*** Opening DATA SECTION ***

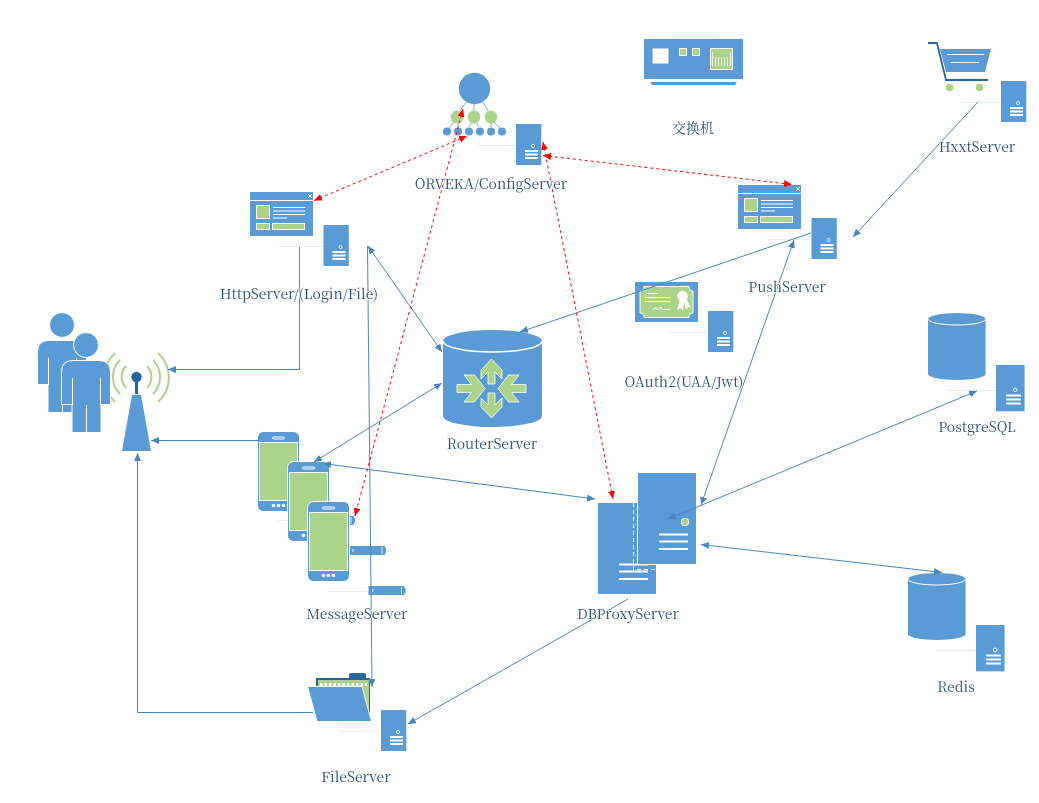
<!DOCTYPE html>
<html lang="zh-CN">
<head>
<meta charset="utf-8">
<title>Server architecture</title>
<style>
:root {
  --blue: #5b9bd5;
  --navy: #26659d;
  --green: #abd48a;
  --line: #4a86be;
  --alert: #ff0000;
  --hint: #e6eef6;
  --ink: #2b4f78;
  --paper: #ffffff;
}
* { box-sizing: border-box; margin: 0; padding: 0; }
html, body { width: 1039px; height: 803px; overflow: hidden; background: var(--paper); }
.diagram { position: relative; width: 1039px; height: 803px; overflow: hidden; }
.drawing { position: absolute; inset: 0; display: block; }
.blue { fill: var(--blue); }
.navy { fill: var(--navy); }
.green { fill: var(--green); }
.white { fill: var(--paper); }
.cut { stroke: var(--paper); }
.etch { fill: none; stroke: var(--paper); }
.navy-line { fill: none; stroke: var(--navy); }
.branches { fill: none; stroke: var(--blue); stroke-width: 0.8; }
.waves { fill: none; stroke: var(--green); stroke-width: 2; }
.hints { fill: none; stroke: var(--hint); stroke-width: 1; }
.flows { fill: none; stroke: var(--line); stroke-width: 1; }
.registry { fill: none; stroke: var(--alert); stroke-width: 1; stroke-dasharray: 3 3; }
.tip { fill: var(--line); }
.red-tip { fill: var(--alert); }
.both { marker-start: url(#tip); marker-end: url(#tip); }
.to { marker-end: url(#tip); }
.registry path { marker-start: url(#red-tip); marker-end: url(#red-tip); }
.label {
  position: absolute;
  transform: translateX(-50%);
  white-space: nowrap;
  color: var(--ink);
  font: 14px/20px "Noto Serif CJK SC", "Noto Serif", serif;
  text-shadow: 1px 0 var(--paper), -1px 0 var(--paper), 0 1px var(--paper), 0 -1px var(--paper);
}
</style>
</head>
<body>
<main class="diagram">
<svg class="drawing" width="1039" height="803" viewBox="0 0 1039 803" aria-hidden="true">
  <defs>
    <marker id="tip" viewBox="0 0 8 7" refX="8" refY="3.5" markerWidth="8" markerHeight="7" markerUnits="userSpaceOnUse" orient="auto-start-reverse"><path class="tip" d="M0 0L8 3.5L0 7Z"/></marker>
    <marker id="red-tip" viewBox="0 0 8 7" refX="8" refY="3.5" markerWidth="8" markerHeight="7" markerUnits="userSpaceOnUse" orient="auto-start-reverse"><path class="red-tip" d="M0 0L8 3.5L0 7Z"/></marker>
    <g id="server">
      <rect class="blue" width="25.3" height="41"/>
      <circle class="etch" cx="17" cy="22" r="1.6" stroke-width="0.8"/>
      <path class="etch" stroke-width="1.8" d="M9 27H22M9 30.5H22M9 34H22"/>
    </g>
    <g id="browser">
      <rect class="blue" width="63" height="44"/>
      <path class="etch" d="M0 8.5H63M58 2L62 6M62 2L58 6M23 15.5H55M23 19H55M23 22.5H55M23 26H37"/>
      <g class="green cut">
        <rect x="6.5" y="13.5" width="13" height="13"/>
        <rect x="6.5" y="31.5" width="13" height="6"/>
        <rect x="22.5" y="31.5" width="32" height="6"/>
      </g>
    </g>
    <g id="phone">
      <rect class="blue cut" x="-0.5" y="-0.5" width="42" height="80" rx="6"/>
      <rect class="green cut" x="1.5" y="10.5" width="38" height="58"/>
      <rect class="etch" x="14.5" y="5" width="12" height="2" rx="1"/>
      <g class="white"><circle cx="15.5" cy="73.5" r="1.8"/><circle cx="20.5" cy="73.5" r="1.8"/><circle cx="25.5" cy="73.5" r="1.8"/></g>
    </g>
    <g id="rack">
      <rect class="blue" width="36" height="9"/>
      <rect class="blue" x="35" y="2" width="2" height="5"/>
      <path class="etch" stroke-width="0.8" d="M3 3L5 4.5L3 6M33 1V8"/>
    </g>
    <g id="database">
      <path class="blue" d="M0 6V61A28.8 6 0 0 0 57.6 61V6A28.8 6 0 0 0 0 6Z"/>
      <path class="etch" d="M0 6A28.8 6 0 0 0 57.6 6"/>
    </g>
    <g id="person">
      <circle class="blue cut" cx="24" cy="12" r="12.5"/>
      <path class="blue cut" d="M-0.5 71.5V38Q0 27.5 11 27.5H37Q48 27.5 48.5 38V71.5H39V99.5H10V71.5Z"/>
      <path class="etch" d="M10.5 45V72M38.5 45V72M24.5 72V100"/>
    </g>
    <g id="tower-server">
      <rect class="blue" width="58" height="91"/>
      <path class="etch" stroke-width="2" d="M21 61.5H50M21 68.5H50M21 76H50"/>
    </g>
    <path id="half-waves" d="M147 366A16 16 0 0 1 147 388M153 360A24 24 0 0 1 153 394M158 353A33 33 0 0 1 158 402"/>
    <path id="out-arrow" d="M491.5 359L502 370V379L495 372V384H488V372L481 379V370Z"/>
    <path id="in-arrow" d="M485 388.5L474.5 375H464L471.5 384.5H457V392.5H471.5L464 402H474.5Z"/>
  </defs>

  <path class="hints" d="M476 145.5H516M279 246.5H323M961 102.5H1001M767 239.5H811M668 332.5H708M946 390.5H996M936 650.5H976M338 731.5H381M329 591.5H369M278 520.5H318"/>

  <g id="registry-node">
    <path class="branches" d="M466 102L460 111M474 103V111M483 102L488 111M454 122L449 128M458 123V127M472 122L469 127M476 122L479 127M491 123V127M494 122L500 128"/>
    <circle class="blue" cx="474.5" cy="88.5" r="15.7"/>
    <g class="green"><circle cx="457" cy="117" r="6.4"/><circle cx="474" cy="117" r="6.4"/><circle cx="491" cy="117" r="6.4"/></g>
    <g class="blue"><circle cx="447" cy="131.5" r="4"/><circle cx="458" cy="131.5" r="4"/><circle cx="469" cy="131.5" r="4"/><circle cx="480" cy="131.5" r="4"/><circle cx="491" cy="131.5" r="4"/><circle cx="502" cy="131.5" r="4"/></g>
    <use href="#server" x="516" y="124"/>
  </g>

  <g id="network-switch">
    <rect class="blue" x="644" y="39" width="99" height="40"/>
    <path class="blue" d="M650 82H737L735 85H652Z"/>
    <rect class="white" x="652.5" y="48.5" width="16" height="15"/>
    <g class="green cut"><rect x="679.5" y="48.5" width="7" height="7"/><rect x="692.5" y="48.5" width="7" height="7"/><rect x="710.5" y="48.5" width="22" height="21"/></g>
    <path class="etch" stroke-width="0.8" d="M712.5 52V66M715.5 57V66M718.5 57V66M721.5 57V66M724.5 57V66M727.5 57V66M730.5 52V66"/>
  </g>

  <g id="shop-node">
    <path class="navy-line" stroke-width="1.8" d="M928 43H937L946 80H988"/>
    <path class="blue" d="M940 49H991L985 72H946Z"/>
    <path class="etch" d="M947 54.5H984M951 62.5H979"/>
    <g class="green"><circle cx="949.5" cy="87.5" r="3.8"/><circle cx="979.5" cy="87.5" r="3.8"/></g>
    <use href="#server" x="1001" y="81"/>
  </g>

  <g id="http-node"><use href="#browser" x="250" y="192"/><use href="#server" x="323.5" y="225"/></g>
  <g id="push-node"><use href="#browser" x="738" y="185"/><use href="#server" x="811.5" y="218"/></g>

  <g id="auth-node">
    <rect class="blue" x="635" y="282" width="63" height="40"/>
    <path class="green cut" d="M644 286.5H689Q689 291 693 291V313Q689 313 689 317.5H644Q644 313 640 313V291Q644 291 644 286.5Z"/>
    <path class="etch" d="M646 293.5H658M645 297.5H671M645 301.5H671M653 309.5L656 307.5L657 310L661 307L662 309.5H670"/>
    <path class="white" d="M680 299L677 310L681 308L683 311L684 301L686 310L688 307L691 308L686 298Z"/>
    <circle class="white" cx="682.5" cy="296" r="5.3"/>
    <use href="#server" x="708" y="311"/>
  </g>

  <g id="radio-tower">
    <g class="waves"><use href="#half-waves"/><use href="#half-waves" transform="matrix(-1 0 0 1 273 0)"/></g>
    <path class="navy-line" stroke-width="3" d="M136.5 377V394"/>
    <circle class="navy" cx="136.5" cy="377" r="5.2"/>
    <path class="blue" d="M132 395H141L151 451H122Z"/>
  </g>
  <g id="users"><use href="#person" x="38" y="313"/><use href="#person" x="62" y="333"/></g>

  <g id="router">
    <path class="blue" d="M443 341V416A49.5 11 0 0 0 542 416V341A49.5 11 0 0 0 443 341Z"/>
    <path class="etch" stroke-width="1.5" d="M443 341A49.5 11 0 0 0 542 341"/>
    <g class="green cut" stroke-width="0.8">
      <use href="#out-arrow"/><use href="#out-arrow" transform="matrix(1 0 0 -1 0 777)"/>
      <use href="#in-arrow"/><use href="#in-arrow" transform="matrix(-1 0 0 1 983 0)"/>
    </g>
  </g>

  <g id="message-node">
    <use href="#rack" x="318" y="516"/><use href="#rack" x="349" y="546"/><use href="#rack" x="368.5" y="586"/>
    <use href="#phone" x="258" y="432"/><use href="#phone" x="288" y="462"/><use href="#phone" x="308" y="502"/>
  </g>

  <g id="proxy-node">
    <use href="#tower-server" x="598" y="503"/>
    <use href="#tower-server" x="638" y="473"/>
    <path class="etch" stroke-dasharray="4 3" d="M633.5 503V569.5H656"/>
    <path class="etch" d="M637.5 503V564.5H656"/>
    <circle class="green cut" cx="685" cy="522" r="3.8"/>
  </g>

  <g id="postgres-node"><use href="#database" x="928" y="313"/><use href="#server" transform="translate(996 365) scale(1.13)"/></g>
  <g id="redis-node"><use href="#database" x="908" y="573"/><use href="#server" transform="translate(976 625) scale(1.13)"/></g>

  <g id="file-node">
    <path class="navy" d="M316 678H349V675Q349 673 351 673H364Q366 673 366 675V678H370V720H316Z"/>
    <rect class="green" x="318" y="680" width="51" height="30"/>
    <path class="etch" stroke-width="3" stroke-dasharray="2.5 2" d="M320 684.5H367"/>
    <path class="blue cut" d="M307.5 686.5H362L371.5 721.5H317Z"/>
    <use href="#server" x="381" y="710"/>
  </g>

  <g class="flows">
    <path class="to" d="M978 102L853 237"/>
    <path class="to" d="M811 233L520 332"/>
    <path class="both" d="M794 240L701 505"/>
    <path class="both" d="M368 246L442 352"/>
    <path class="to" d="M367.5 246L372 687"/>
    <path class="to" d="M299.5 247V369.5H168"/>
    <path class="both" d="M442 383L314 462"/>
    <path class="both" d="M323 463.5L595 499"/>
    <path class="to" d="M258 440.5H151"/>
    <path class="to" d="M313 712.5H137.5V453"/>
    <path class="to" d="M628 599L408 724"/>
    <path class="both" d="M668 519L977 391"/>
    <path class="both" d="M701 544.5L942 572.5"/>
  </g>
  <g class="registry">
    <path d="M314 200.5L467 136"/>
    <path d="M463 109L355 516"/>
    <path d="M543 142L613 499"/>
    <path d="M543 155.5L792 184.5"/>
  </g>
</svg>

<p class="label" style="left:491px;top:173px">ORVEKA/ConfigServer</p>
<p class="label" style="left:693px;top:117px">交换机</p>
<p class="label" style="left:977px;top:136px">HxxtServer</p>
<p class="label" style="left:299px;top:283px">HttpServer/(Login/File)</p>
<p class="label" style="left:787px;top:276px">PushServer</p>
<p class="label" style="left:684px;top:371px">OAuth2(UAA/Jwt)</p>
<p class="label" style="left:492px;top:433px">RouterServer</p>
<p class="label" style="left:977px;top:416px">PostgreSQL</p>
<p class="label" style="left:357px;top:603px">MessageServer</p>
<p class="label" style="left:628px;top:603px">DBProxyServer</p>
<p class="label" style="left:956px;top:676px">Redis</p>
<p class="label" style="left:356px;top:766px">FileServer</p>
</main>
</body>
</html>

*** Closing DATA SECTION ***

Nothing but lines that contain "body" should appear in the answer. Copy each from the records.

html, body { width: 1039px; height: 803px; overflow: hidden; background: var(--paper); }
<body>
</body>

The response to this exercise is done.